(Collected data)

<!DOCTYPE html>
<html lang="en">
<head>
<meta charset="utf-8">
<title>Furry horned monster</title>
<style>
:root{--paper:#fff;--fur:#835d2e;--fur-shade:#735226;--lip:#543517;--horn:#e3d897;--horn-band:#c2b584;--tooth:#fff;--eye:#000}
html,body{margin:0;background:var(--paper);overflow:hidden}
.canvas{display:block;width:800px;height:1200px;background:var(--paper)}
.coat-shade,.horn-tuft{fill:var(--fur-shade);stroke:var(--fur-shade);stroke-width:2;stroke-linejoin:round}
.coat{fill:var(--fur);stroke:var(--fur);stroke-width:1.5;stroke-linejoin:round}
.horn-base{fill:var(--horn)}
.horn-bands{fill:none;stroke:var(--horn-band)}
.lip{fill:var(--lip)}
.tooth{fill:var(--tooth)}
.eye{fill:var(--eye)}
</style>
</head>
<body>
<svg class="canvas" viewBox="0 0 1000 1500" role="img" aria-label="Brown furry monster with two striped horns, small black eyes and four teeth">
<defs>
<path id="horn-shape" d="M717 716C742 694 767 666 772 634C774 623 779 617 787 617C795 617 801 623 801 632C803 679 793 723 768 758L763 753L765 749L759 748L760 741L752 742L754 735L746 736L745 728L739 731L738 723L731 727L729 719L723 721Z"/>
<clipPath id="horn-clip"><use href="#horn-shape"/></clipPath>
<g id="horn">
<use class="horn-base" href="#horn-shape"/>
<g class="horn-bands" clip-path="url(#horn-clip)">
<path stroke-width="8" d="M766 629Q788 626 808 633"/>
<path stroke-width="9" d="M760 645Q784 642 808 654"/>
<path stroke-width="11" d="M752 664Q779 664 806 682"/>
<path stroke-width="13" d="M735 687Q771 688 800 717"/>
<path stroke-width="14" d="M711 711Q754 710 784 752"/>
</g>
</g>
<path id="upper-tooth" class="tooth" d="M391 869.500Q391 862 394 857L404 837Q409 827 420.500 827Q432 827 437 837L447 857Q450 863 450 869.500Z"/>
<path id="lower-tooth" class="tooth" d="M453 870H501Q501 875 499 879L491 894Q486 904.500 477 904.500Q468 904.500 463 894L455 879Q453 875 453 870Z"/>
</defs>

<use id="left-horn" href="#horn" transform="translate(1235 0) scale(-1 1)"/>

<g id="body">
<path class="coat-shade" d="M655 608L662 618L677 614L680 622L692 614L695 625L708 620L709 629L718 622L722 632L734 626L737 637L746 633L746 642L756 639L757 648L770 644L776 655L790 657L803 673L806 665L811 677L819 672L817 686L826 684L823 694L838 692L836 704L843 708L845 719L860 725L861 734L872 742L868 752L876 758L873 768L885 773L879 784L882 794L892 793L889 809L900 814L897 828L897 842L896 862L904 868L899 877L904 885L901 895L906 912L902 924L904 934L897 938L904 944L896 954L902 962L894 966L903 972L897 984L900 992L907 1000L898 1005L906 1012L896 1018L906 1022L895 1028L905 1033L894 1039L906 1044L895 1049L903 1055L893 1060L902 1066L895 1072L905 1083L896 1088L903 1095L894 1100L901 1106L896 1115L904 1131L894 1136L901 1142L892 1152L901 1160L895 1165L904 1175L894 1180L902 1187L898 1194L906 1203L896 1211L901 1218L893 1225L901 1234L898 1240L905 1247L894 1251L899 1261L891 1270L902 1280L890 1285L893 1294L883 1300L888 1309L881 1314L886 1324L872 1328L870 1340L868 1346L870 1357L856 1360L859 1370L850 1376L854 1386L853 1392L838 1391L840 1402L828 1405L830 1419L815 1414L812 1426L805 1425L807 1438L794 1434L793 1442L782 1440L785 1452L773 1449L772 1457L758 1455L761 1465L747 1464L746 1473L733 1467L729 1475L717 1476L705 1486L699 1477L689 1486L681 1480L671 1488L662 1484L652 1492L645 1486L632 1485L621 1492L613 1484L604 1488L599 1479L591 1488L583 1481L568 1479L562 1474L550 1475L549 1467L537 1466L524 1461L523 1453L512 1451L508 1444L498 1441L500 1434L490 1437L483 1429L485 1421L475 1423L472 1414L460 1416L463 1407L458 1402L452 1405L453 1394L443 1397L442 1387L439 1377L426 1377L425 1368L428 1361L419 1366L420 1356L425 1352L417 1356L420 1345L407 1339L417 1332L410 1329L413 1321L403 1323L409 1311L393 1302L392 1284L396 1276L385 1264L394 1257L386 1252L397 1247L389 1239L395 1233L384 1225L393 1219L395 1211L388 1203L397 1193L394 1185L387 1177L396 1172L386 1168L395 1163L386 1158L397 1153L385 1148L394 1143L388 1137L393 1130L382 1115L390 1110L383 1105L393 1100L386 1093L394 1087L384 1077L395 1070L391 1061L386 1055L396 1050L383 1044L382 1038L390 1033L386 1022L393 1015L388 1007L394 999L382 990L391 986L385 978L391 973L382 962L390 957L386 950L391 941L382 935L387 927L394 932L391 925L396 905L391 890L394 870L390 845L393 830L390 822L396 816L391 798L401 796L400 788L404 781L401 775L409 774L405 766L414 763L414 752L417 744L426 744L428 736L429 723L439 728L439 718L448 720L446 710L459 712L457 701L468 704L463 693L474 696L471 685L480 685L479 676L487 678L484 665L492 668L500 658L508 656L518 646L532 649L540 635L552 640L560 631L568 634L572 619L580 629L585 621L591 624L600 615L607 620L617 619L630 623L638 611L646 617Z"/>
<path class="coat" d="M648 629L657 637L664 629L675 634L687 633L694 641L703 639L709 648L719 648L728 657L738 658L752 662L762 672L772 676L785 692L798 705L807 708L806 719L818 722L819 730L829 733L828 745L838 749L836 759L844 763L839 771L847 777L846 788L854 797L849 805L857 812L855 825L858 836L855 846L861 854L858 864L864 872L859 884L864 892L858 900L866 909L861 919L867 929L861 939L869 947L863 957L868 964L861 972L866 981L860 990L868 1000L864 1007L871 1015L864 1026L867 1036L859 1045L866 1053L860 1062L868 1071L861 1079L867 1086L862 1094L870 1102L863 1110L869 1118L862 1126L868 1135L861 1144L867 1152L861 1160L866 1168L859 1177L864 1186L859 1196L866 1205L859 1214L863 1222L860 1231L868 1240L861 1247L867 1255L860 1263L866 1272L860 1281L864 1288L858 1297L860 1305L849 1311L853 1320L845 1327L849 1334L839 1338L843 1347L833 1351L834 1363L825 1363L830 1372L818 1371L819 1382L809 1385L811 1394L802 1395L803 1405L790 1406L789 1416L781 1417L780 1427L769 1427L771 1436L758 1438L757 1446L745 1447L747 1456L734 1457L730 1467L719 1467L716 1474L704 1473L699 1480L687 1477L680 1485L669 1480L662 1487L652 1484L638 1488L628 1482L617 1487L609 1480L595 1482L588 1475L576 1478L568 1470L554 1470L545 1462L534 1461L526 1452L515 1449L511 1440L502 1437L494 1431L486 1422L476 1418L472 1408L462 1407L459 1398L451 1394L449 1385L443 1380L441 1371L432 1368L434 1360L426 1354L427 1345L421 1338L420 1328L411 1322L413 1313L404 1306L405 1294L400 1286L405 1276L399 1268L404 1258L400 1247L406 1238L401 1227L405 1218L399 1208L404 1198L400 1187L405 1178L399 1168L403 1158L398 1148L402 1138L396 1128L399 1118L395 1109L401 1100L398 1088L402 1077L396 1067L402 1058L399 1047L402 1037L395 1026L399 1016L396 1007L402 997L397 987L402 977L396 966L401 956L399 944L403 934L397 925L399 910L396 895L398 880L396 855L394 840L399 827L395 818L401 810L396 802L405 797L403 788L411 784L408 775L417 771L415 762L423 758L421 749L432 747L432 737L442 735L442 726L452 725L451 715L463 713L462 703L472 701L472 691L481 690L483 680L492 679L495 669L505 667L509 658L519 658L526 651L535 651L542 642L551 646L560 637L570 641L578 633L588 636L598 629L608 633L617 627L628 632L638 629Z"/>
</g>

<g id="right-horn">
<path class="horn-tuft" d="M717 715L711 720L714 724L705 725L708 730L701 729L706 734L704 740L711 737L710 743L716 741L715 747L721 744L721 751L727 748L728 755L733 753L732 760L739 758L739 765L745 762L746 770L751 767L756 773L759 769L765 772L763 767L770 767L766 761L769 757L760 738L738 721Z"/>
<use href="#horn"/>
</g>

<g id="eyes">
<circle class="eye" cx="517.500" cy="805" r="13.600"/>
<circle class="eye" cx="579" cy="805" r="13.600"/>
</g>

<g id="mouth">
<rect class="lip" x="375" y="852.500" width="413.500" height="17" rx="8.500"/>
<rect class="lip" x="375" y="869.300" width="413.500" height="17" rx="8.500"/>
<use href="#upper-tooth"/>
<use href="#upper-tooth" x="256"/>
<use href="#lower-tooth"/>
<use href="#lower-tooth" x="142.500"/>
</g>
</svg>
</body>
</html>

PROBLEM STATEMENT
Among the records, find all lines that include the string "upper" and return them.

TASK SOLUTION
<path id="upper-tooth" class="tooth" d="M391 869.500Q391 862 394 857L404 837Q409 827 420.500 827Q432 827 437 837L447 857Q450 863 450 869.500Z"/>
<use href="#upper-tooth"/>
<use href="#upper-tooth" x="256"/>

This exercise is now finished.